#2: Feline immunodeficiency virus in cats

Feline immunodeficiency virus (FIV) is a debilitating immune system disorder that leaves infected cats vulnerable to other conditions such as cancer, blood disorders, and immune-mediated disease. As with FeLV, cats with FIV are especially vulnerable to more serious issues from formerly minor secondary infections and illnesses.

  • FIV transmission This virus requires direct cat-to-cat contact for transmission, most often through deep bite wounds. FIV is most prevalent in outdoor intact male cats, although all exposed cats are susceptible to infection.
  • FIV progression After an early acute infection lasting four to six weeks, FIV can exist in a permanently dormant state. FIV replicates slowly in the body, and infected cats can lead relatively normal lives for four to eight years with no visible signs. However, asymptomatic cats are infective to others, and must be kept indoors. New cats should be tested for FIV at Countryside Veterinary Hospital before entering the home. The virus sometimes evolves years later, and at that stage, the cat’s compromised immune system will allow diseases such as cancer, neurologic disorders, and secondary infections to take hold. 
  • FIV management FIV has no cure or treatment, but the virus is not a death sentence. Infected cats can live symptom-free for many years with careful management. Be aware of these facts:
    • Friendly cats may continue to live with FIV-negative cats.
    • FIV-positive cats should be kept strictly indoors.
    • Introducing a new FIV-negative cat to the household is discouraged.
    • Routine veterinary care, nutritional support, and rapid care of any disease signs is strongly recommended for maintaining quality of life.

#3: Feline infectious peritonitis in cats

Feline infectious peritonitis (FIP) originates as an intestinal coronavirus, which is common in shelters and catteries where many cats are housed together. Kittens and young cats are most frequently affected, but show only mild gastrointestinal or respiratory signs. In 10 percent of infected felines, the virus mutates to become FIP, a fatal disease that sparks inflammation throughout the body.

  • FIP transmission — Virus transmission is primarily fecal-oral, making shared litter boxes the most common source. Less frequently, FIP is  spread through close contact by respiratory droplets or saliva, or across the placenta to unborn kittens.
  • FIP progression The time between initial infection and virus mutation can vary, but FIP first appears with generic signs, such as fever, lethargy, and inappetence. In time, FIP’s hallmark inflammatory process is evident, with cats experiencing some or all of the following:
    • Fluid accumulation, which appears as a swollen abdomen or difficulty breathing
    • Neurological signs, including seizures caused by central nervous system inflammation, lack of coordination, and muscle failure
    • Vision changes, if FIP attacks the ocular tissue 
  • FIP management Unfortunately, FIP is 100 percent fatal, but because of its mutated nature, only the feline intestinal coronavirus is transmissible to other cats. Survival can vary from one week to several months, depending on the area of inflammation.  

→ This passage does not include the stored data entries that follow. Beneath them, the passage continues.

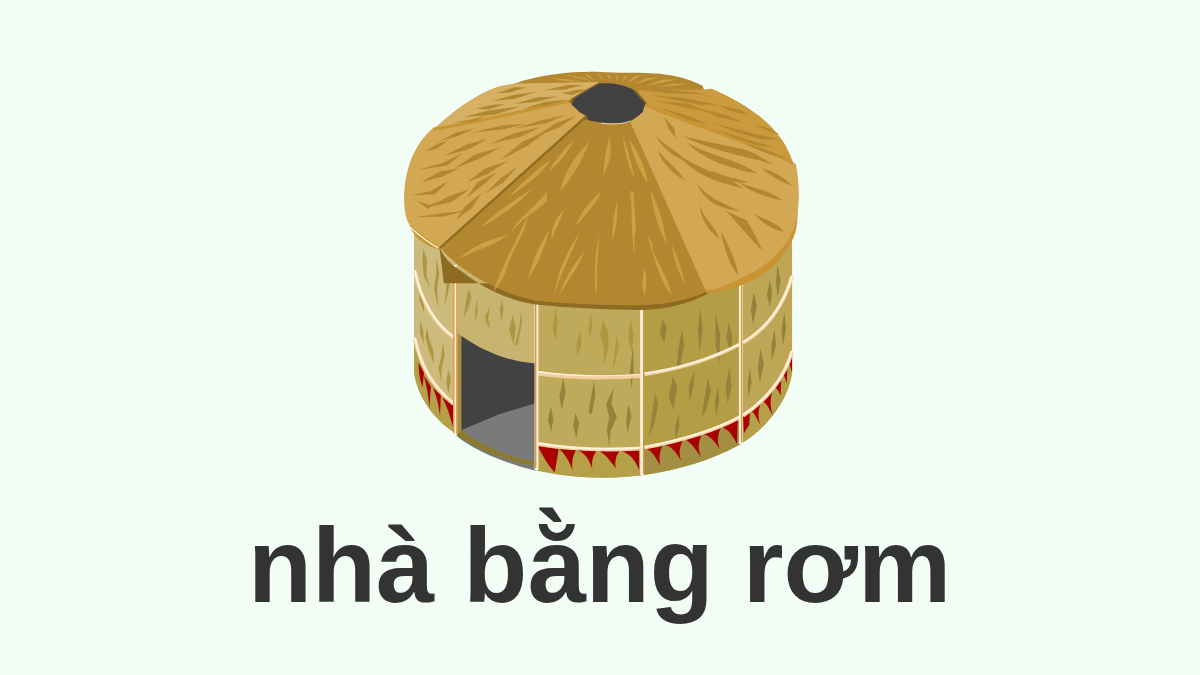
<!DOCTYPE html>
<html lang="vi">
<head>
<meta charset="utf-8">
<title>nhà bằng rơm</title>
<link rel="stylesheet" href="https://fonts.googleapis.com/css2?family=Arimo:wght@700&amp;subset=latin,vietnamese&amp;display=swap">
<style>
:root{
  --paper:#f2fdf6; --ink:#333333;
  --straw-light:#d2a855; --straw-pale:#d6b064; --straw-mid:#c99b3c; --straw-dark:#b3872f;
  --straw-shade:#8d6b23; --straw-edge:#c99433; --straw-glint:#cda043;
  --wall-1:#cdba7d; --wall-2:#c7b470; --wall-3:#bfaa5b; --wall-4:#b39d45; --wall-5:#bda757;
  --reed:#ad9741; --reed-dark:#95823b;
  --skirt:#b5a048; --skirt-dark:#a38e42;
  --rope:#fff3df; --rope-shade:#f3cf9f; --post:#dc9440;
  --flag:#a90000; --void:#424242; --floor:#7a7a7a; --sill:#8c7a30;
}
html,body{margin:0;padding:0;background:var(--paper)}
.card{width:1200px;height:675px;overflow:hidden;background:var(--paper)}
.card svg{display:block;width:1200px;height:675px}
.word{font-family:Arimo,Arial,Helvetica,sans-serif;font-weight:700;font-size:137px;fill:var(--ink)}
.rope-shade{fill:none;stroke:var(--rope-shade);stroke-width:5}
.rope{fill:none;stroke:var(--rope);stroke-width:2.6}
</style>
</head>
<body>
<main class="card">
<svg viewBox="0 0 1568 882" xmlns="http://www.w3.org/2000/svg" aria-labelledby="word">
  <g class="hut">
    <g class="walls">
      <path fill="var(--wall-1)" d="M541 300L597 340V567C568 550 544 516 541 485Z"/>
      <path fill="var(--wall-2)" d="M595 335L701 380V614L597 567Z"/>
      <path fill="var(--wall-3)" d="M700 385H840V621C790 627 745 624 700 614Z"/>
      <path fill="var(--wall-4)" d="M839 395L968 360V580C930 601 890 613 839 621Z"/>
      <path fill="var(--wall-5)" d="M968 360L1035 300V485C1032 520 1002 560 968 580Z"/>
    </g>

    <g class="skirt">
      <path fill="var(--skirt)" d="M541 443C549 480 565 505 595 529V566C566 548 544 516 541 485Z"/>
      <path fill="var(--skirt)" d="M702 582C750 589 790 590 839 587V621C790 627 745 624 702 615Z"/>
      <path fill="var(--skirt-dark)" d="M839 587C890 578 930 566 968 546V580C930 601 890 613 839 621Z"/>
      <path fill="var(--skirt)" d="M969 546C1000 526 1026 495 1035 461V485C1032 520 1002 560 969 579Z"/>
    </g>

    <g class="reeds" fill="var(--reed)">
      <path d="M553 325l5 14-1 20 5 18-8-16-2-18z"/>
      <path d="M570 338l4 18-3 22 2 24-6-24 3-20z"/>
      <path d="M585 350l3 16-3 19-4 14 2-24z"/>
      <path d="M548 378l6 14 0 16-6-16z"/>
      <path d="M558 428l3 16 5 13 1 18-7-18-4-16z"/>
      <path d="M579 448l2 16-4 18 0 18-4-19 4-16z"/>
      <path d="M549 418l4 14 1 18-5-14z"/>
      <path d="M586 482l3 14-3 18-3-14z"/>
      <path d="M612 378l4 10-4 15-6 12 2-18z"/>
      <path d="M624 391l0 16-3 15 0-18z"/>
      <path d="M640 401l-2 16 3 14-6-10-1-9z"/>
      <path d="M670 412l4 17-3 21-6-19z"/>
      <path d="M681 404l1 18-6 30-3-2 6-25z"/>
      <path d="M656 392l2 12-3 16-2-16z"/>
      <path d="M726 402l3 20-3 24-4-20z"/>
      <path d="M758 432l2 17-5 16-2-14z"/>
      <path d="M788 418l7 16 0 20-6 24 0-23-5-18z"/>
      <path d="M806 436l3 16-4 16-4 16 2-24z"/>
      <path d="M772 408l2 18-4 18-1-16z"/>
      <path d="M824 416l4 22-3 24-4-22z"/>
    </g>
    <g class="reeds" fill="var(--reed-dark)">
      <path d="M720 531l3 17-3 17-4-17z"/>
      <path d="M736 494l3 18-5 24-3-18z"/>
      <path d="M752 540l5 13-4 19-4-15z"/>
      <path d="M776 498l2 18-5 26-4-3 4-23z"/>
      <path d="M802 506l-3 22 7 17-8 18-2 22-3-24 3-16-4-17z"/>
      <path d="M827 452l1 32-3 24-2-22z"/>
      <path d="M821 528l4 16-5 22-2-16z"/>
      <path d="M866 417l5 10-3 21-6-12z"/>
      <path d="M891 430l3 20-6 32-4-3 3-26z"/>
      <path d="M915 402l3 30-4 29-2-30z"/>
      <path d="M935 410l6 27-1 38-5-24z"/>
      <path d="M952 422l5 17-2 23-6-21z"/>
      <path d="M879 492l6 12-5 30-6-15z"/>
      <path d="M907 486l-1 21-5 17-1-19z"/>
      <path d="M925 494l4 17-7 26-5 7 4-26z"/>
      <path d="M953 480l3 25-5 23-3-22z"/>
      <path d="M856 514l4 14-5 26-7 16 4-29z"/>
      <path d="M938 506l2 16-4 22-2-18z"/>
      <path d="M887 540l1 17-5 16-1-16z"/>
      <path d="M985 382l4 18-5 24-3-20z"/>
      <path d="M1006 366l3 17-3 18-4-16z"/>
      <path d="M1016 346l4 20-4 22-2-20z"/>
      <path d="M994 455l4 21-5 24-3-20z"/>
      <path d="M1012 430l2 21-6 21 0-21z"/>
      <path d="M1025 408l2 22-4 22-2-22z"/>
      <path d="M980 480l2 20-4 19-1-18z"/>
    </g>

    <g class="doorway">
      <path fill="var(--skirt-dark)" d="M597 434L604 440V566L597 568Z"/>
      <path fill="var(--void)" d="M603 439C630 458 665 473 700 475V530L603 564Z"/>
      <path fill="var(--floor)" d="M603 562L653 541 700 527V615C660 605 622 590 597 570Z"/>
      <path fill="var(--sill)" d="M597 567L604 563C632 584 664 597 700 603V609C660 602 625 588 597 569Z"/>
    </g>

    <g class="pennants" fill="var(--flag)">
      <path d="M547 474L554 487 552 506C549 498 547 488 547 474Z"/>
      <path d="M554 491L563 505 561 533C560 516 557 503 554 491Z"/>
      <path d="M566 507L576 516 575 543C573 528 570 517 566 507Z"/>
      <path d="M578 519L592 530V558C588 543 584 531 578 519Z"/>
      <path d="M703 583L730 587 725 617C718 610 711 600 703 583Z"/>
      <path d="M731 587L753 588C748 595 747 605 748 614 744 603 739 594 731 587Z"/>
      <path d="M754 588L780 589C774 595 773 605 774 613 770 601 765 592 754 588Z"/>
      <path d="M781 588L811 588C804 595 803 604 805 612 797 602 792 594 781 588Z"/>
      <path d="M811 589L835 587V614C830 602 825 594 811 589Z"/>
      <path d="M844 586L866 582C861 591 861 601 863 609 857 598 853 590 844 586Z"/>
      <path d="M867 581L893 575C887 584 887 594 890 602 883 590 878 583 867 581Z"/>
      <path d="M894 574L917 568C912 578 912 588 916 597 908 587 904 578 894 574Z"/>
      <path d="M918 567L942 559C937 569 937 579 941 587 933 576 928 569 918 567Z"/>
      <path d="M942 558L964 547 963 580C956 567 951 560 942 558Z"/>
      <path d="M971 545L980 536 979 555 972 566Z"/>
      <path d="M980 536L995 525C990 536 990 546 994 556 988 545 985 538 980 536Z"/>
      <path d="M995 524L1010 509C1006 521 1006 531 1010 543 1004 532 1001 525 995 524Z"/>
      <path d="M1010 506L1021 491 1020 517C1017 509 1014 506 1010 506Z"/>
      <path d="M1021 489L1029 476 1028 501C1026 493 1024 489 1021 489Z"/>
      <path d="M1029 474L1035 460V487C1033 480 1032 475 1029 474Z"/>
    </g>

    <defs>
      <path id="ropes" d="M542 354C550 395 570 425 593 441M703 487C750 494 790 494 837 491M842 489C890 482 930 469 967 450M971 448C1005 428 1025 395 1035 361M542 442C550 480 565 505 593 528M703 580C750 588 790 589 836 586M842 585C890 576 930 565 967 545M971 543C1000 524 1025 495 1035 459"/>
    </defs>
    <use href="#ropes" class="rope-shade"/>
    <use href="#ropes" class="rope" y="-.8"/>
    <path d="M703 489C750 495 790 495 837 492" stroke="var(--rope-shade)" stroke-width="4" fill="none"/>

    <g class="posts" fill="none">
      <path stroke="var(--rope)" stroke-width="5" d="M595 346V567M701 395V614M839 403V621M968 371V580"/>
      <path stroke="var(--post)" stroke-width="1.8" d="M593 348V566M597 348V567M700 396V612M841 403V619M969 373V578"/>
    </g>

    <g class="roof">
      <path class="eave-left" fill="var(--straw-edge)" d="M535 294C539 306 552 322 576 326L590 312Z"/>
      <path class="eave-front" fill="var(--straw-shade)" d="M574 322C580 338 592 348 604 355 635 379 665 392 700 398 740 402 790 405 838 405 872 404 900 398 928 382V370H580Z"/>
      <path class="eave-right" fill="var(--straw-edge)" d="M1042 270C1043 290 1040 306 1035 314 1022 340 1003 358 980 368 962 376 945 381 923 383V370Z"/>

      <path class="panel-back" fill="var(--straw-dark)" d="M670 110C710 96 750 93 785 94L810 95C855 95 885 95 918 112L921 120H829L784 112Z"/>
      <path class="panel-back-right" fill="var(--straw-mid)" d="M829 118L920 117 930 116C985 140 1023 170 1036 212L843 140Z"/>
      <path class="panel-back-left" fill="var(--straw-pale)" d="M784 107L746 134 565 170C592 145 625 120 655 112L672 109Z"/>
      <path class="panel-left" fill="var(--straw-light)" d="M746 131L565 168C541 190 529 220 528 258 528 280 532 290 537 296 550 306 562 316 576 324L768 154Z"/>
      <path fill="none" stroke="var(--straw-edge)" stroke-width="4" d="M745 132C690 144 620 160 566 169"/>
      <path class="panel-front" fill="var(--straw-dark)" d="M765 152L575 323C590 344 640 380 700 393 740 397 790 399 838 399 872 398 900 392 924 381L823 154Z"/>
      <path fill="none" stroke="var(--straw-shade)" stroke-width="3" d="M765 153L575 324"/>
      <path class="panel-right" fill="var(--straw-light)" d="M822 156L843 136 1033 211 1040 214C1044 235 1045 260 1042 280 1038 312 1012 343 975 360 958 369 940 377 922 380Z"/>
      <path fill="none" stroke="var(--straw-edge)" stroke-width="4" d="M843 137C905 164 975 183 1036 213"/>
      <path fill="none" stroke="var(--rope)" stroke-width="1.5" d="M536 297C548 308 561 318 573 324"/>

      <g class="straws-back" fill="var(--straw-glint)">
        <path d="M716 102l30 2 12 3-20-1zM738 98l22 3 14 5-20-4zM768 97l9 9-13-8zM784 97l3 9-6-9zM796 98l1 8-4-8zM808 100l-4 7 2-9zM820 100l-8 8 4-8zM838 99l-18 9 10-9zM860 101l-31 9 16-8zM884 104l-40 8 22-8zM898 110l-42 4 24-5z"/>
      </g>
      <g class="straws-back-right" fill="var(--straw-dark)">
        <path d="M832 117l50 1 42 5-50-1z"/>
        <path d="M850 124l44 4 44 9-24 0z"/>
        <path d="M858 132l42 4 24 10-30-6z"/>
        <path d="M858 139l45 14 25 11-30-8z"/>
        <path d="M914 142l34 8 24 10-34-7z"/>
        <path d="M941 138l28 6 8 6-26-6z"/>
        <path d="M930 160l45 12 42 10-22 0-32-9z"/>
        <path d="M933 168l42 14 39 11-24-3-30-10z"/>
        <path d="M986 163l20 5 13 8-20-7z"/>
        <path d="M970 187l32 9 29 12-30-8z"/>
      </g>
      <g class="straws-back-left" fill="var(--straw-dark)">
        <path d="M648 122l24-8 16 0-22 7z"/>
        <path d="M643 132l28-8 30-4-28 9z"/>
        <path d="M671 136l32-9 26-1-28 7z"/>
        <path d="M712 118l30-7 20 0-24 6z"/>
        <path d="M622 142l22-5 16-1-22 7z"/>
        <path d="M606 153l34-9 40-5-34 11z"/>
        <path d="M592 160l24-4 20-5-18 8z"/>
        <path d="M683 142l30-9 30-3-28 8z"/>
        <path d="M734 122l22-5 10 0-18 7z"/>
      </g>
      <g class="straws-left" fill="var(--straw-dark)">
        <path d="M574 185l22-12 24-5-20 9z"/>
        <path d="M556 198l15-10 14-4-14 10z"/>
        <path d="M618 173l38-9 30-2-28 7z"/>
        <path d="M640 188l32-14 34-8-26 13z"/>
        <path d="M672 168l36-11 32-7-26 11z"/>
        <path d="M580 204l29-15 28-8-24 14z"/>
        <path d="M546 222l32-9 27-13-20 16z"/>
        <path d="M592 221l29-19 34-10-28 15z"/>
        <path d="M654 209l29-24 34-15-27 20z"/>
        <path d="M700 178l28-18 24-8-22 15z"/>
        <path d="M550 238l25-14 25-4-22 11z"/>
        <path d="M538 255l24-5 25-14-19 18z"/>
        <path d="M610 238l24-18 30-10-26 17z"/>
        <path d="M562 270l23-13 29-10-24 17z"/>
        <path d="M610 258l14-20 25-13-17 16z"/>
        <path d="M540 284l36-5 34-4-30 8z"/>
        <path d="M596 287l12-18 22-17-14 20z"/>
        <path d="M544 262l17 6 12-5-14 10z"/>
        <path d="M634 253l20-20 22-15-18 20z"/>
      </g>
      <g class="straws-front" fill="var(--straw-glint)">
        <path d="M770 185C763 206 748 232 733 249 734 231 750 205 770 185Z"/>
        <path d="M749 184C738 194 724 210 717 224 728 216 742 200 749 184Z"/>
        <path d="M720 208C700 222 680 240 665 257 687 243 708 227 720 208Z"/>
        <path d="M696 246C672 262 644 279 629 297 655 282 678 266 696 246Z"/>
        <path d="M714 250L715 262C700 278 682 284 668 304 674 286 704 268 714 250Z"/>
        <path d="M666 306C650 318 620 328 600 338 618 319 645 312 666 306Z"/>
        <path d="M690 282C686 306 672 322 664 345 660 362 652 372 645 381 652 358 666 330 690 282Z"/>
        <path d="M737 274C731 290 726 300 721 312 719 298 727 284 737 274Z"/>
        <path d="M718 300C711 325 703 345 690 366 694 343 705 320 718 300Z"/>
        <path d="M797 177L798 204C795 214 791 224 789 232 788 212 792 196 797 177Z"/>
        <path d="M786 250C779 266 766 280 752 296 759 276 772 262 786 250Z"/>
        <path d="M757 304C747 332 731 360 724 387 728 356 741 328 757 304Z"/>
        <path d="M764 328C757 348 742 366 731 386 738 362 751 344 764 328Z"/>
        <path d="M783 306L781 338C779 356 781 372 779 387 775 360 778 330 783 306Z"/>
        <path d="M814 177C820 196 826 214 829 232 820 216 816 197 814 177Z"/>
        <path d="M822 182C836 202 845 222 846 240 835 222 827 204 822 182Z"/>
        <path d="M823 249L828 252 831 300C828 312 830 322 829 332 824 302 827 280 823 249Z"/>
        <path d="M850 249C860 268 867 290 871 319 860 298 853 274 850 249Z"/>
        <path d="M846 308L852 318 853 328C862 346 872 364 878 386 864 370 858 348 846 308Z"/>
        <path d="M878 319C884 335 891 350 895 371 885 354 880 338 878 319Z"/>
        <path d="M806 262C808 282 806 296 800 314 800 296 802 280 806 262Z"/>
        <path d="M842 350C846 362 845 374 842 386 838 374 840 362 842 350Z"/>
      </g>
      <g class="straws-right" fill="var(--straw-dark)">
        <path d="M868 153L881 168 883 181 874 169Z"/>
        <path d="M893 178C925 186 950 190 975 196 991 202 1000 209 1010 215 982 205 930 198 893 178Z"/>
        <path d="M897 186C925 203 965 209 990 227 960 222 920 210 897 186Z"/>
        <path d="M857 178C870 190 888 200 900 213 882 206 866 194 857 178Z"/>
        <path d="M888 203C915 222 948 230 972 246 940 240 905 228 888 203Z"/>
        <path d="M860 197C872 212 889 224 895 236 878 226 864 212 860 197Z"/>
        <path d="M911 240C925 258 942 264 967 276 938 272 920 262 911 240Z"/>
        <path d="M965 238C988 247 1010 250 1022 262 1004 258 982 252 965 238Z"/>
        <path d="M996 220C1010 224 1026 232 1035 243 1022 238 1008 232 996 220Z"/>
        <path d="M948 275L976 288C984 302 990 313 996 327 980 312 968 296 948 275Z"/>
        <path d="M914 268C920 286 936 298 940 312 926 302 916 288 914 268Z"/>
        <path d="M942 302C952 322 962 340 965 361 952 344 946 324 942 302Z"/>
        <path d="M986 280C1002 288 1018 292 1024 303 1010 300 996 292 986 280Z"/>
        <path d="M928 222C948 232 962 232 978 238 958 240 940 234 928 222Z"/>
      </g>

      <path class="smoke-hole-rim" fill="var(--straw-shade)" d="M786 106L766 117 746 129 744 134 750 138 760 128ZM823 115L832 119 845 134 841 140Z"/>
      <path fill="var(--straw-shade)" d="M748 138L764 151 763 157 774 156Z"/>
      <path class="smoke-hole" fill="var(--void)" d="M783 109C798 108 814 110 827 117L833 124 843 135 840 146C834 152 828 156 823 159 804 163 785 161 769 157L766 151 758 147 747 137 750 129 766 119Z"/>
      <path fill="none" stroke="var(--rope)" stroke-width="1" d="M786 161C802 163 814 162 824 158"/>
    </g>
  </g>

  <text id="word" class="word" x="324" y="786" textLength="919" lengthAdjust="spacing">nhà bằng rơm</text>
</svg>
</main>
</body>
</html>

Protecting cats against viral infectious diseases

Vaccinations are available for FeLV and FIV. FeLV vaccination is recommended for all young cats, while FIV vaccination is limited to cats at risk for disease. While no vaccine is 100 percent effective, both vaccines significantly reduce infection risk. No vaccination is available for FIP, although advances in research are helping to isolate the specific mutation that causes the disease. 

Because the treatment options are poor, virus prevention is the best course of action for all cats. Keep the following in mind:

  • Test a new cat for FeLV and FIV before bringing them home.
  • Keep all cats indoors, if possible.
  • Follow veterinary recommendations regarding vaccinations.
  • Foster lifelong health through routine wellness care, proper nutrition, parasite prevention, and clean living quarters. 

To schedule an appointment for your cat to be tested for, or vaccinated against, feline leukemia virus, feline infectious peritonitis, or feline infectious peritonitis, contact Countryside Veterinary Hospital. Protect your pet from these three viruses to help ensure they live a long, healthy life.